The aggregate GHG reductions from these four actions will be about 19.65 million tons by 2015. So, to meet the statutory goal of 15% below 2005 levels by 2015 or reduce our annual emissions by 23.1 million tons, we need to make sure we implement the actions already underway and add actions that will achieve 3.45 million tons of reductions….and this does not give us credit for the 2 million tons of reduction achieved so far.

On pages 24-5 of the OES/PCA report there are some very good suggestions for the how to do this. For example they recommend repealing Minnesota’s nuclear moratorium and adopting more energy efficient appliance standards, which the MCCAG says would save 0.8 million tons of GHGs by 2015. But as one digs deeper into the report, the big GHG savings come from two activities recommended by the MCCAG that Minnesota is already working on:
• Improving recycling programs which could result in almost 3 million tons of annual GHG savings in 2015, and
• Better managing of the state’s forests through improved forestation, restocking and reducing the amount of forest lands that are lost to other uses. This could save almost 6 million tons of GHGs by 2015.

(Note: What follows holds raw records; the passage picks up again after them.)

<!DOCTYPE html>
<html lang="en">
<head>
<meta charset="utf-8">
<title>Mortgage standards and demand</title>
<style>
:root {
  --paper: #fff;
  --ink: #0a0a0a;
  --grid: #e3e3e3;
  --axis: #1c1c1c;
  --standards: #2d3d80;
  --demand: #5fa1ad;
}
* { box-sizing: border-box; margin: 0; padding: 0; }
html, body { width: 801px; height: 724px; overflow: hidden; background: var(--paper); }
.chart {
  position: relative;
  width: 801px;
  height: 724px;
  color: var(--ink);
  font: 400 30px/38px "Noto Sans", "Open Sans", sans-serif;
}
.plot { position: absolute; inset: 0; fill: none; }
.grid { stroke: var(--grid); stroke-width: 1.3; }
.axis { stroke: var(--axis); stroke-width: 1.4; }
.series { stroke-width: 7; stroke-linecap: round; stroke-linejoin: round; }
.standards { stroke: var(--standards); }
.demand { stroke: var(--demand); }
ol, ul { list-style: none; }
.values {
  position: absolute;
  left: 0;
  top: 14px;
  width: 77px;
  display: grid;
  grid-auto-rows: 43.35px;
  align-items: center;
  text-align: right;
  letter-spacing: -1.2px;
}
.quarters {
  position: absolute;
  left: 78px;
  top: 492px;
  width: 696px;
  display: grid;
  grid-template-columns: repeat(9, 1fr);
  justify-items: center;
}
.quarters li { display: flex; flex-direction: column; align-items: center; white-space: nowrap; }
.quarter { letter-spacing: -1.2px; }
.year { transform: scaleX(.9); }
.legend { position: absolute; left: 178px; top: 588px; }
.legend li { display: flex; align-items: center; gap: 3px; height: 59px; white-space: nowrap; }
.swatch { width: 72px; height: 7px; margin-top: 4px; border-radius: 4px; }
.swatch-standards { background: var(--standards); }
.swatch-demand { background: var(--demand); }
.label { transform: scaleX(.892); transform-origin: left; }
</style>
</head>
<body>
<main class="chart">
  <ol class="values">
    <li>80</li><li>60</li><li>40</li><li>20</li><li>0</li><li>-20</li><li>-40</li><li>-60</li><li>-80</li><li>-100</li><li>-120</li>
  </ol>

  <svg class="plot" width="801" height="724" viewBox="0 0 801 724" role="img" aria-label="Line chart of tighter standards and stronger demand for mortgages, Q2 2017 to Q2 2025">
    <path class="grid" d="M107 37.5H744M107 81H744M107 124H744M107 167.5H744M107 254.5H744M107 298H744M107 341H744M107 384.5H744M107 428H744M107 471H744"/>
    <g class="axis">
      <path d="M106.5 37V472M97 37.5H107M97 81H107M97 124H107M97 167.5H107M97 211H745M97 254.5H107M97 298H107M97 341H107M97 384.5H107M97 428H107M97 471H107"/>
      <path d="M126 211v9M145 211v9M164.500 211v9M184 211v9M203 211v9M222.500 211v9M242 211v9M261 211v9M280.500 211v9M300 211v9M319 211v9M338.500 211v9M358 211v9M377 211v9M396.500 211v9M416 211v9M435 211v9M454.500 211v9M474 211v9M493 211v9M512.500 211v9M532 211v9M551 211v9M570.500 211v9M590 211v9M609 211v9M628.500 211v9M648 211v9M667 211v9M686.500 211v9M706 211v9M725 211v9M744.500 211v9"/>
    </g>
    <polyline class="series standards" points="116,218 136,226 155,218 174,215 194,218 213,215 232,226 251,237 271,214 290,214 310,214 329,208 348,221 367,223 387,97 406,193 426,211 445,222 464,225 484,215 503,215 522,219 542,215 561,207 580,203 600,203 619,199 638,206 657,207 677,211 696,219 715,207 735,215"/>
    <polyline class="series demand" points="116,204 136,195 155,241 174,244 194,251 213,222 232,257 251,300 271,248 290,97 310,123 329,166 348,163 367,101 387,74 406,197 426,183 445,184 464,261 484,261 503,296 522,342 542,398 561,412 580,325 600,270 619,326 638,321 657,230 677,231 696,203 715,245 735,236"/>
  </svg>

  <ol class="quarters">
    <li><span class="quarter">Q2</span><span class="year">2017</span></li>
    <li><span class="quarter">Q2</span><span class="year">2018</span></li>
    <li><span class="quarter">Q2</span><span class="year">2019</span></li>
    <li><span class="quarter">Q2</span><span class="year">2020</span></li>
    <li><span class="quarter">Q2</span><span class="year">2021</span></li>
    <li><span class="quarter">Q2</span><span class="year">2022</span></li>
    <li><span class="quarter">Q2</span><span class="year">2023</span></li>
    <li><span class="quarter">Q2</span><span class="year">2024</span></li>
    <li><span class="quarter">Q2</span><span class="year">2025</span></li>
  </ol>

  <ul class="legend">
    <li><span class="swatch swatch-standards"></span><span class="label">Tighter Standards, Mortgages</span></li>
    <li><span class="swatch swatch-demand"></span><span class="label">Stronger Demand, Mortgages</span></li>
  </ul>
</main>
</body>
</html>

These two activities far exceed all the other ideas offered by the MCCAG…yet they are not getting the attention they deserve.

Thus, to summarize: Minnesota’s GHG emissions are already going down; the efforts to meet and exceed the 15% by 2015 reduction goals are already underway through the enhanced energy efficiency program, the renewable energy standard, converting coal to natural gas and increasing the use of biofuels and that the next best opportunities to reduce GHG emissions are by improving recycling and forestry. These are the places that the Legislature needs to focus on.